India’s infrastructure behemoth Adani Group has commenced construction of the Colombo Port’s Western Container Terminal (WCT).
” We have started the dredging work” Harikrishnan Sundaram, the chief executive officer of Colombo West International Terminal Pvt. Ltd, said while addressing the Colombo International Maritime & Logistics Conference.
Sundaram also confirmed that contract for jetty work had also been awarded and work was expected to begin in the next two to three weeks.
The project was delayed due to reluctance on part of few contractors to be engaged due to the economic crisis in Sri Lanka and currency challenges, he added.
“Dredging commenced in the morning,” Upul Jayatissa, managing director of the state-run Sri Lanka Ports Authority (SLPA), told Reuters.
The first phase of the project is still expected to be completed in the second half of 2024, Sundaram said.
“The full project will be completed by 2025-end.” Jayatissa said.
Phase 1 would add a capacity of 1.5 million 20-foot equivalent units (TEUs) to Colombo Port. Upon completion of both the phases, Colombo port will get an expanded capacity of 3.5 million 20-feet foot equivalent units (TEUs) capacity terminal. The total estimated investment of project is over Rs 5,000 crore
Adani Ports and Special Economic Zones Ltd. (APSEZ), a subsidiary of Adani Group, will partner with John Keells Holdings PLC, Sri Lanka’s largest diversified conglomerate, and with the Sri Lanka Ports Authority (SLPA) as a part of the consortium to execute the WCT project. While Adani group (via APSEZ )will own majority stake of 51 per cent in the terminal, local partners John Keels Holding PLC will hold 34 per cent while the Sri Lanka Ports Authority (SLPA) will have the balance 15 per cent equity.
Colombo Port is particularly significant for India, as it handles roughly 40 percent of transshipped container cargo bound for the Indian market.
In March 2021, APSEZ received a Letter of Intent (LOI) from the Ministry of Ports and Shipping of Sri Lanka and the Sri Lanka Ports Authority, for the development and operations of WCT in Colombo, Sri Lanka.
The WCT is being developed on a Build, Operate and Transfer (BoT) basis for a period of 35 years as a public-private partnership. WCT will have a quay length of 1400 meters and alongside depth of 20 meters, thereby making it a prime transhipment cargo destination to handle Ultra Large Container Carriers.
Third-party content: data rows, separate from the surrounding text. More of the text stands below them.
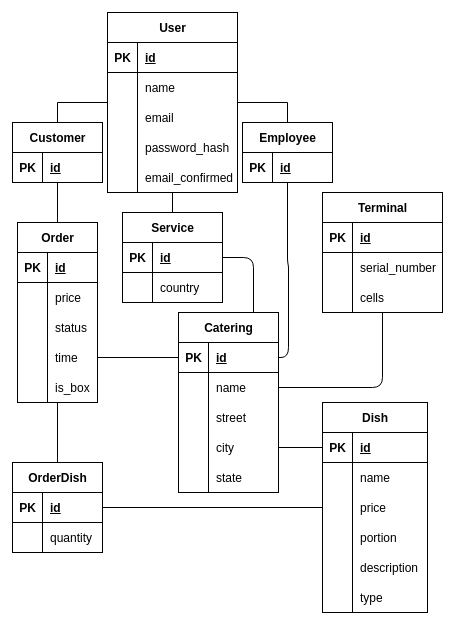
<!DOCTYPE html>
<html lang="en">
<head>
<meta charset="utf-8">
<title>Catering entity diagram</title>
<style>
:root { --ink: #000; --paper: #fff; }
* { box-sizing: border-box; margin: 0; }
body { width: 455px; height: 625px; overflow: hidden; background: var(--paper); }
.diagram {
  position: relative; width: 455px; height: 625px;
  font: 12px/30px "Liberation Sans", Arial, sans-serif; color: var(--ink);
}
.links { position: absolute; inset: 0; fill: none; stroke: var(--ink); }
.entity {
  position: absolute; overflow: hidden;
  border: 1px solid var(--ink); background: var(--paper);
}
.entity h2 {
  height: 30px; border-bottom: 1px solid var(--ink);
  font-size: 12px; font-weight: 700; text-align: center;
}
.fields { display: grid; grid-template-columns: 30px 1fr; grid-auto-rows: 30px; }
.fields dt { border-right: 1px solid var(--ink); text-align: center; }
.fields dd { padding-left: 7px; white-space: nowrap; }
.fields .key { border-bottom: 1px solid var(--ink); font-weight: 700; }
dd.key { text-decoration: underline; }
.user { left: 107px; top: 12px; width: 131px; height: 181px; }
.customer { left: 12px; top: 122px; width: 91px; height: 61px; }
.employee { left: 242px; top: 122px; width: 91px; height: 61px; }
.terminal { left: 322px; top: 192px; width: 121px; height: 121px; }
.service { left: 122px; top: 212px; width: 101px; height: 91px; }
.order { left: 17px; top: 222px; width: 81px; height: 181px; }
.catering { left: 178px; top: 312px; width: 101px; height: 181px; }
.dish { left: 322px; top: 402px; width: 106px; height: 211px; }
.order-dish { left: 12px; top: 462px; width: 91px; height: 91px; }
.customer .key, .employee .key { border-bottom: 0; }
</style>
</head>
<body>
<main class="diagram">
  <svg class="links" width="455" height="625" viewBox="0 0 455 625" aria-hidden="true">
    <path d="M107.5 102.5H57.5V122.5"/>
    <path d="M237.5 102.5H287.5V122.5"/>
    <path d="M172.5 192V213"/>
    <path d="M57.5 182V223"/>
    <path d="M57.5 402V463"/>
    <path d="M97 357.5H179"/>
    <path d="M102 507.5H323"/>
    <path d="M278 447.5H323"/>
    <path d="M222 257.5H243.5Q253.5 257.5 253.5 267.5V313"/>
    <path d="M287.5 182V258Q287.5 261 288 264Q288.5 266 288.5 268V347.5Q288.5 357.5 281 357.5H278"/>
    <path d="M382.5 312V377.5Q382.5 387.5 372.5 387.5H278"/>
  </svg>

  <section class="entity user">
    <h2>User</h2>
    <dl class="fields">
      <dt class="key">PK</dt><dd class="key">id</dd>
      <dt></dt><dd>name</dd>
      <dt></dt><dd>email</dd>
      <dt></dt><dd>password_hash</dd>
      <dt></dt><dd>email_confirmed</dd>
    </dl>
  </section>

  <section class="entity customer">
    <h2>Customer</h2>
    <dl class="fields">
      <dt class="key">PK</dt><dd class="key">id</dd>
    </dl>
  </section>

  <section class="entity employee">
    <h2>Employee</h2>
    <dl class="fields">
      <dt class="key">PK</dt><dd class="key">id</dd>
    </dl>
  </section>

  <section class="entity terminal">
    <h2>Terminal</h2>
    <dl class="fields">
      <dt class="key">PK</dt><dd class="key">id</dd>
      <dt></dt><dd>serial_number</dd>
      <dt></dt><dd>cells</dd>
    </dl>
  </section>

  <section class="entity service">
    <h2>Service</h2>
    <dl class="fields">
      <dt class="key">PK</dt><dd class="key">id</dd>
      <dt></dt><dd>country</dd>
    </dl>
  </section>

  <section class="entity order">
    <h2>Order</h2>
    <dl class="fields">
      <dt class="key">PK</dt><dd class="key">id</dd>
      <dt></dt><dd>price</dd>
      <dt></dt><dd>status</dd>
      <dt></dt><dd>time</dd>
      <dt></dt><dd>is_box</dd>
    </dl>
  </section>

  <section class="entity catering">
    <h2>Catering</h2>
    <dl class="fields">
      <dt class="key">PK</dt><dd class="key">id</dd>
      <dt></dt><dd>name</dd>
      <dt></dt><dd>street</dd>
      <dt></dt><dd>city</dd>
      <dt></dt><dd>state</dd>
    </dl>
  </section>

  <section class="entity dish">
    <h2>Dish</h2>
    <dl class="fields">
      <dt class="key">PK</dt><dd class="key">id</dd>
      <dt></dt><dd>name</dd>
      <dt></dt><dd>price</dd>
      <dt></dt><dd>portion</dd>
      <dt></dt><dd>description</dd>
      <dt></dt><dd>type</dd>
    </dl>
  </section>

  <section class="entity order-dish">
    <h2>OrderDish</h2>
    <dl class="fields">
      <dt class="key">PK</dt><dd class="key">id</dd>
      <dt></dt><dd>quantity</dd>
    </dl>
  </section>
</main>
</body>
</html>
Upon completion, the project is expected to boost WCT’s container handling capacity and further consolidate Sri Lanka’s locational advantage as one of the world’s top strategic nodes along the busiest global transhipment route.
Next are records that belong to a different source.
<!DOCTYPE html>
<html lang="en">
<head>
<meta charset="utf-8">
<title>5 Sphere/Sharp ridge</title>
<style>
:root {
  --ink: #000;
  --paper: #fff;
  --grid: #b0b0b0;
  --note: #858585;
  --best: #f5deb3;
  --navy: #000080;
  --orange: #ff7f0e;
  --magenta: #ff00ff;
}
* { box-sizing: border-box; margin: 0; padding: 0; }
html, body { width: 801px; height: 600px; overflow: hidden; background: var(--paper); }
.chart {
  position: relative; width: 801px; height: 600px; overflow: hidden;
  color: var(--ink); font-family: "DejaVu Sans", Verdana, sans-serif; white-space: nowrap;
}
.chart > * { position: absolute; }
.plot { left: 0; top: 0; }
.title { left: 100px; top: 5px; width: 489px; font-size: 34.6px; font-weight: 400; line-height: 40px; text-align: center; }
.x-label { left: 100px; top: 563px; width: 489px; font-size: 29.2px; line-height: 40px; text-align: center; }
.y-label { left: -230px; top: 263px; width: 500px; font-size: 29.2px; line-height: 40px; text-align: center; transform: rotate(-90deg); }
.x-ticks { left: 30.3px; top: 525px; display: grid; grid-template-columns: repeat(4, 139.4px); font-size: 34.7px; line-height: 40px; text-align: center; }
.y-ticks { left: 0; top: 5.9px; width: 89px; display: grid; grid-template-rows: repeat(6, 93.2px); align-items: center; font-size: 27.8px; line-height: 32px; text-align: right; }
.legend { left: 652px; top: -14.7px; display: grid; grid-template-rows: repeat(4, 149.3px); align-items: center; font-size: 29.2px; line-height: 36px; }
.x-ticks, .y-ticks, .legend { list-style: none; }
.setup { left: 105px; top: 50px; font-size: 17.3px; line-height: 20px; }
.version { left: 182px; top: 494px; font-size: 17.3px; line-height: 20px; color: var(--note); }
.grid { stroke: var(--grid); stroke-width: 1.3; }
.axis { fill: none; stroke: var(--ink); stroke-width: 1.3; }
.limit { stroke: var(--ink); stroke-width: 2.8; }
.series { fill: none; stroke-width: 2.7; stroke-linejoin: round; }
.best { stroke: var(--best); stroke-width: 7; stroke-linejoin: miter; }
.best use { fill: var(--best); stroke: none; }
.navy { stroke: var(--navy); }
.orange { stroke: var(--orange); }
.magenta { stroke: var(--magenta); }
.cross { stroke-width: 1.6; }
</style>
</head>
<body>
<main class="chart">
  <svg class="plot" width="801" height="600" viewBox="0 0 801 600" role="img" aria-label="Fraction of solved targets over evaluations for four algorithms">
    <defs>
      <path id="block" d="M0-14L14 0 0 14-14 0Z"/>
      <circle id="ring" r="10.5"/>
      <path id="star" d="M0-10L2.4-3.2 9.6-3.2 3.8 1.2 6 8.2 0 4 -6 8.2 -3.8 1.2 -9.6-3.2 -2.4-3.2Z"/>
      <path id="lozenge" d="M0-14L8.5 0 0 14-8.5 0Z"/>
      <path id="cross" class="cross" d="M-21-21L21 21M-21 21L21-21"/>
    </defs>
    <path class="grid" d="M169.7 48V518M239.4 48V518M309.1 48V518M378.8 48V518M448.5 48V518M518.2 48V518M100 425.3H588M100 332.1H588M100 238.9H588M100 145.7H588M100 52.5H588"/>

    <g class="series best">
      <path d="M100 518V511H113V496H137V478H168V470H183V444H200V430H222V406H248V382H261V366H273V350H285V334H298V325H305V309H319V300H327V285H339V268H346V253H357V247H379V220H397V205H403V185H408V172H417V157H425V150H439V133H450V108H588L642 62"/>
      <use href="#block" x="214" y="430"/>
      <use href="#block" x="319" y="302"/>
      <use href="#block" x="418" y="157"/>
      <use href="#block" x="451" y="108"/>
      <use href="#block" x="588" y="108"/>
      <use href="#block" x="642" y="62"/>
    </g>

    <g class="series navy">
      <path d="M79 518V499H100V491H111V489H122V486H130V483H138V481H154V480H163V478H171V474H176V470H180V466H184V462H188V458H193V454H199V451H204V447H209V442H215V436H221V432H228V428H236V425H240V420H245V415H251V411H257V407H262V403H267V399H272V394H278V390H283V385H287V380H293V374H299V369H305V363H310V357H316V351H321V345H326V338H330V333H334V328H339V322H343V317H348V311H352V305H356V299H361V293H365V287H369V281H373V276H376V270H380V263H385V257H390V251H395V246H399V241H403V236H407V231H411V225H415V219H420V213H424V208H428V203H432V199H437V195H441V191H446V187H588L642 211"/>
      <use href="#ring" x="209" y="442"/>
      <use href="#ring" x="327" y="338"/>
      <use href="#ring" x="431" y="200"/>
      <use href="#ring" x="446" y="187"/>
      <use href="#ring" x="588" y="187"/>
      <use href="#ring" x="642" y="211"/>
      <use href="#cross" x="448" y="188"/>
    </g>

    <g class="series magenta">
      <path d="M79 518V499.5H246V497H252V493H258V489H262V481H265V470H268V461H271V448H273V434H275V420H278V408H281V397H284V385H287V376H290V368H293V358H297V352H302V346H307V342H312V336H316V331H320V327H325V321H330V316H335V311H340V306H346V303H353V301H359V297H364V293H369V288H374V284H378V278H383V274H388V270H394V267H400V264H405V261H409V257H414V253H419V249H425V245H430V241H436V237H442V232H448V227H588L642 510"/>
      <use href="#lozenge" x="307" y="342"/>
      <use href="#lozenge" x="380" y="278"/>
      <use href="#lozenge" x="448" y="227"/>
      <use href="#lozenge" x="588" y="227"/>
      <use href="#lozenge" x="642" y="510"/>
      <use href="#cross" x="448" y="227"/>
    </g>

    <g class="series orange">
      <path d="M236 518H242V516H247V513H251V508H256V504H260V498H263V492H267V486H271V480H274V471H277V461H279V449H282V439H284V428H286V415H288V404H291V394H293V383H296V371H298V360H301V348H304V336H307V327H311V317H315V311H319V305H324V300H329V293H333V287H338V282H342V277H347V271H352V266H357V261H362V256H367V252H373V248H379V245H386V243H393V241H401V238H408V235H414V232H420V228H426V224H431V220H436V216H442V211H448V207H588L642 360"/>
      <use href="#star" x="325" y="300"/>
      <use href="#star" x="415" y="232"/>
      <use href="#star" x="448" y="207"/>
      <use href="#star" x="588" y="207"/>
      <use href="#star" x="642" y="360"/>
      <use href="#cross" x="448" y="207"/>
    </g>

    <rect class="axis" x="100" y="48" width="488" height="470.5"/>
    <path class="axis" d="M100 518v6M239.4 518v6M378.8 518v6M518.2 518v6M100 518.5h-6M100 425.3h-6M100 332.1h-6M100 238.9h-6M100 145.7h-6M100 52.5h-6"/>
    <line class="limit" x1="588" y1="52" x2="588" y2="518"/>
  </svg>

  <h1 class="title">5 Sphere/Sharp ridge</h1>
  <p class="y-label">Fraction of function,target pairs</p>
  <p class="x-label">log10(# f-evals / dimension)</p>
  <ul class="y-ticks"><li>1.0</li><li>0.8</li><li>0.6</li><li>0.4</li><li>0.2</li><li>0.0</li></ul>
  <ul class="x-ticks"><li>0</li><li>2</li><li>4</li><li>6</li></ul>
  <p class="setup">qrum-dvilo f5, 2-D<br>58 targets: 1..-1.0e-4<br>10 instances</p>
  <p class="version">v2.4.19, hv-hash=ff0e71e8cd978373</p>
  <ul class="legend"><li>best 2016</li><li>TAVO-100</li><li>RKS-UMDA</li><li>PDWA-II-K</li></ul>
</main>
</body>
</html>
The Colombo Port is already the most preferred regional hub for transhipment of Indian containers and mainline ship operators with 45% of Colombo’s transhipment volumes either originating from or destined to an Adani port terminal in India.
The Sri Lankan government has already notified that the terminal will be entitled to a 25-year tax holiday under its Strategic Development Projects Act. The tax holiday will start from the earlier of the first year of profits or two years after starting commercial operations.
This will Adani group’s second international project after Myanmar.
Adani group currently operates a string of seven container terminals across its 12 ports that Adani operates along the Indian coastline handling an annual volume of over 6 million TEUs.
Eastern Container Terminal (ECT)
A memorandum of understanding signed with India and Japan on the development of the Eastern Container Terminal (ECT) in 2019, was withdrawn following the protest by Sri Lankan trade unions and some political parties.
The ECT is now being constructed by SLPA and will be completed in December 2024.
Colombo Port has emerged as a strategic battleground for India and China.
Another terminal, Colombo International Container Terminal (CICT), is controlled by Chinese with Chinese firms holding 85 per cent of the stakes.
In 2011, a consortium led by the state-owned enterprise (SOE) China Merchants Port Holdings Company signed a 35-year build, operate and transfer agreement to develop the deep water South Container Terminal, later called the Colombo International Container Terminal (CICT), at Colombo Port.
To help tide over economic crisis that hit the island nation, India has extend about $4 billion including swaps and multiple credit lines amid an acute shortage of dollars and essentials.